## Task objective:
Could you copy each line of the entries that contains "rule"?

Top of Dataset entries

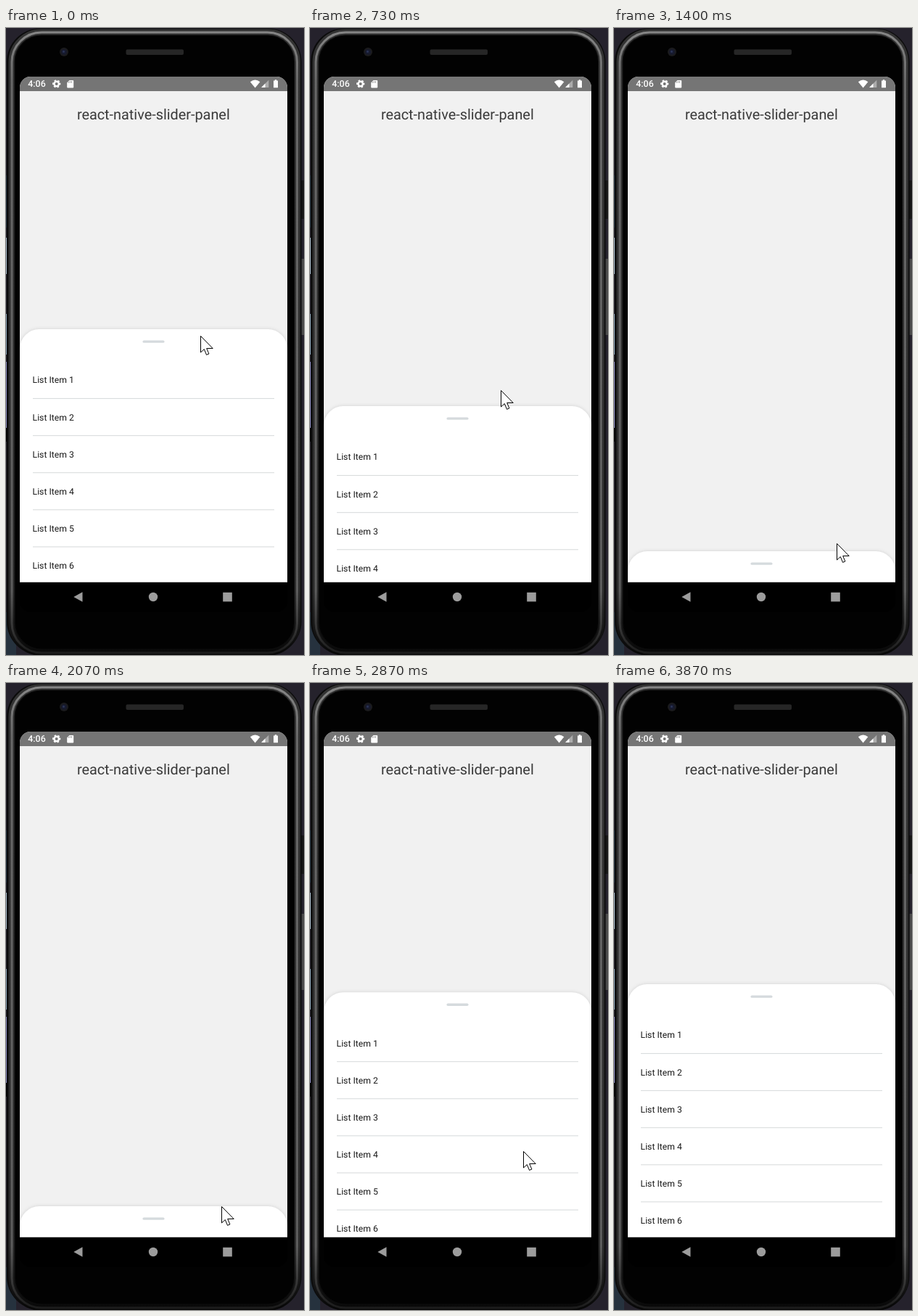
These frames come from a looping animation (411 px wide and 864 px high, 4340 ms). An HTML page:

```html
<!DOCTYPE html>
<html lang="en">
<head>
<meta charset="utf-8">
<title>Slider panel</title>
<style>
  html, body { margin: 0; width: 100%; height: 100%; overflow: hidden; background: #25222c; }
  svg { display: block; width: 100%; height: 100%; }
  text { font-family: Roboto, sans-serif; text-rendering: geometricPrecision; }
  .title { font-size: 19.85px; fill: #3a3a3a; text-anchor: middle; }
  .clock { font-size: 12.4px; font-weight: 500; fill: #fff; }
  .item { font-size: 12.2px; fill: #1a1a1a; }
  .rule { fill: #d9dcdd; }
  #sheet { filter: drop-shadow(0 0 2.5px rgba(0, 0, 0, .13)); }
</style>
</head>
<body>
<svg viewBox="0 0 411 864">
  <defs>
    <clipPath id="screen">
      <path d="M19 763.6V82a15 15 0 0 1 15-15H373a15 15 0 0 1 15 15V763.6Z"/>
    </clipPath>
    <linearGradient id="rim" x2="0" y2="1">
      <stop offset="0" stop-color="#858585"/>
      <stop offset=".08" stop-color="#686868"/>
      <stop offset=".9" stop-color="#5c5c5c"/>
      <stop offset="1" stop-color="#1c1c1c"/>
    </linearGradient>
    <linearGradient id="bevel" x2="0" y2="1">
      <stop offset="0" stop-color="#333"/>
      <stop offset=".9" stop-color="#2c2c2c"/>
      <stop offset="1" stop-color="#080808"/>
    </linearGradient>
  </defs>

  <!-- Desktop peeking out behind the phone -->
  <rect width="411" height="864" fill="#25222c"/>
  <rect y="805" width="14" height="59" fill="#26323e"/>
  <rect y="203" width="1.5" height="72" fill="#243440"/>
  <rect y="289" width="1.5" height="50" fill="#a9bccb"/>
  <rect y="394" width="1.5" height="56" fill="#8ba4b8"/>
  <rect y="460" width="1.5" height="91" fill="#8c8cc0"/>
  <rect y="551" width="1.5" height="19" fill="#000"/>

  <!-- Phone body -->
  <rect x="406" y="210" width="5" height="53" fill="#161616"/>
  <rect x="407.5" y="318" width="3.5" height="105" fill="#4a4a4a"/>
  <rect x="1" y=".5" width="406.5" height="863.5" rx="46" fill="#0b0b0b"/>
  <rect x="7.5" y="5.5" width="394.5" height="855.5" rx="41" fill="none" stroke="url(#bevel)" stroke-width="8"/>
  <rect x="8" y="6" width="393.5" height="855" rx="41" fill="none" stroke="url(#rim)" stroke-width="3"/>
  <rect x="13" y="10.5" width="384" height="845" rx="36" fill="#020202"/>
  <rect x="165.5" y="29.5" width="79.5" height="7.5" rx="2" fill="#262626"/>
  <circle cx="80" cy="33" r="6" fill="#1b1b1d"/>
  <circle cx="80" cy="33" r="3.8" fill="#171a2e"/>
  <circle cx="79.5" cy="32.5" r="1.5" fill="#2b3558"/>
  <path d="M19 764H388V790a15 15 0 0 1-15 15H34a15 15 0 0 1-15-15Z"/>
  <g fill="#9c9c9c">
    <path d="M93.3 784L105.5 777.2V790.8Z"/>
    <circle cx="203" cy="784" r="6.2"/>
    <rect x="299.2" y="777.8" width="12.6" height="12.6"/>
  </g>

  <g clip-path="url(#screen)">
    <rect x="19" y="67" width="369" height="697" fill="#f1f1f1"/>
    <rect x="19" y="67" width="369" height="20" fill="#757575"/>
    <text class="clock" x="30.3" y="81.3">4:06</text>
    <g fill="#fff">
      <circle cx="69.7" cy="77" r="3.2" fill="none" stroke="#fff" stroke-width="2.4"/>
      <circle cx="69.7" cy="77" r="4.7" fill="none" stroke="#fff" stroke-width="1.9"
              stroke-dasharray="2.6 2.322" transform="rotate(-16 69.7 77)"/>
      <path d="M87.5 72H92.2a1 1 0 0 1 1 1V81.5a1 1 0 0 1-1 1H85.2a1 1 0 0 1-1-1V75.3Z"/>
      <path d="M336.8 74.2Q343.6 68.9 350.4 74.2L343.6 82.5Z"/>
      <path d="M362.3 71.8V82H352.1Z" opacity=".4"/>
      <path d="M357.5 76.6V82H352.1Z"/>
      <path d="M370.8 71.3H373.2V72.4H375V82.3H369V72.4H370.8Z"/>
    </g>
    <path d="M86.2 73.8v2M88.4 73.2v2.4M90.5 73.2v2.4" stroke="#757575" stroke-width=".8"/>
    <text class="title" x="203.3" y="125.8">react-native-slider-panel</text>

    <g id="panel">
      <path id="sheet" d="M19 400V27a27 27 0 0 1 27-27H361a27 27 0 0 1 27 27V400Z" fill="#fff"/>
      <rect x="188.5" y="15.4" width="30" height="3.4" rx="1.6" fill="#d5dadd"/>
      <g id="list"></g>
    </g>
  </g>

  <path id="cursor" d="M.5 .5V23L5.3 18.6L8.5 26.4L11.9 25L8.7 17.5H17.2Z" fill="#fff" stroke="#000"/>
</svg>
<script>
  const LOOP = 4340, STEP = 200 / 3;
  const OPEN_Y = 415, CLOSED_Y = 721;
  const CLOSE_AT = 583.5, OPEN_AT = 2335, SLIDE = 700;
  const ROW = 51.1;

  // Pointer stops: time, x, y
  const route = [
    [267, 268, 424], [600, 263, 499], [800, 263, 499], [1000, 288, 608],
    [1333, 309, 699], [1533, 304, 731], [1733, 297, 737], [2000, 297, 737],
    [2067, 297, 721], [2200, 294, 645], [3267, 294, 645], [3800, 129, 848]
  ];

  const panel = document.getElementById('panel');
  const cursor = document.getElementById('cursor');
  const clamp = v => Math.min(1, Math.max(0, v));

  document.getElementById('list').innerHTML = Array.from({ length: 6 }, (_, i) => `
    <text class="item" x="36.6" y="${74.4 + i * ROW}">List Item ${i + 1}</text>
    <rect class="rule" x="37" y="${95 + i * ROW}" width="333" height="1.1"/>`).join('');

  function bounce(t) {
    const arc = (mid, low) => 7.5625 * (t - mid / 2.75) ** 2 + low;
    if (t < 1 / 2.75) return arc(0, 0);
    if (t < 2 / 2.75) return arc(1.5, .75);
    if (t < 2.5 / 2.75) return arc(2.25, .9375);
    return arc(2.625, .984375);
  }

  const slide = (t, start) => bounce(clamp((t - start) / SLIDE));

  function pointerAt(t) {
    const next = route.findIndex(stop => stop[0] >= t);
    if (next < 0) return route[route.length - 1].slice(1);
    if (next === 0) return route[0].slice(1);
    const [t0, x0, y0] = route[next - 1], [t1, x1, y1] = route[next];
    const p = (t - t0) / (t1 - t0);
    return [x0 + (x1 - x0) * p, y0 + (y1 - y0) * p].map(Math.round);
  }

  function draw(now) {
    const t = Math.floor((now % LOOP + 3.4) / STEP) * STEP;
    const shut = slide(t, CLOSE_AT) - slide(t, OPEN_AT);
    const y = OPEN_Y + (CLOSED_Y - OPEN_Y) * shut;
    panel.setAttribute('transform', `translate(0 ${y.toFixed(2)})`);
    cursor.setAttribute('transform', `translate(${pointerAt(t)})`);
    cursor.setAttribute('visibility', t > 3801 ? 'hidden' : 'visible');
  }

  let start;
  function tick(now) {
    start ??= now;
    draw(now - start);
    requestAnimationFrame(tick);
  }
  draw(0);
  requestAnimationFrame(tick);
</script>
</body>
</html>
```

Bottom of Dataset entries

## Response area:
  .rule { fill: #d9dcdd; }
    <rect class="rule" x="37" y="${95 + i * ROW}" width="333" height="1.1"/>`).join('');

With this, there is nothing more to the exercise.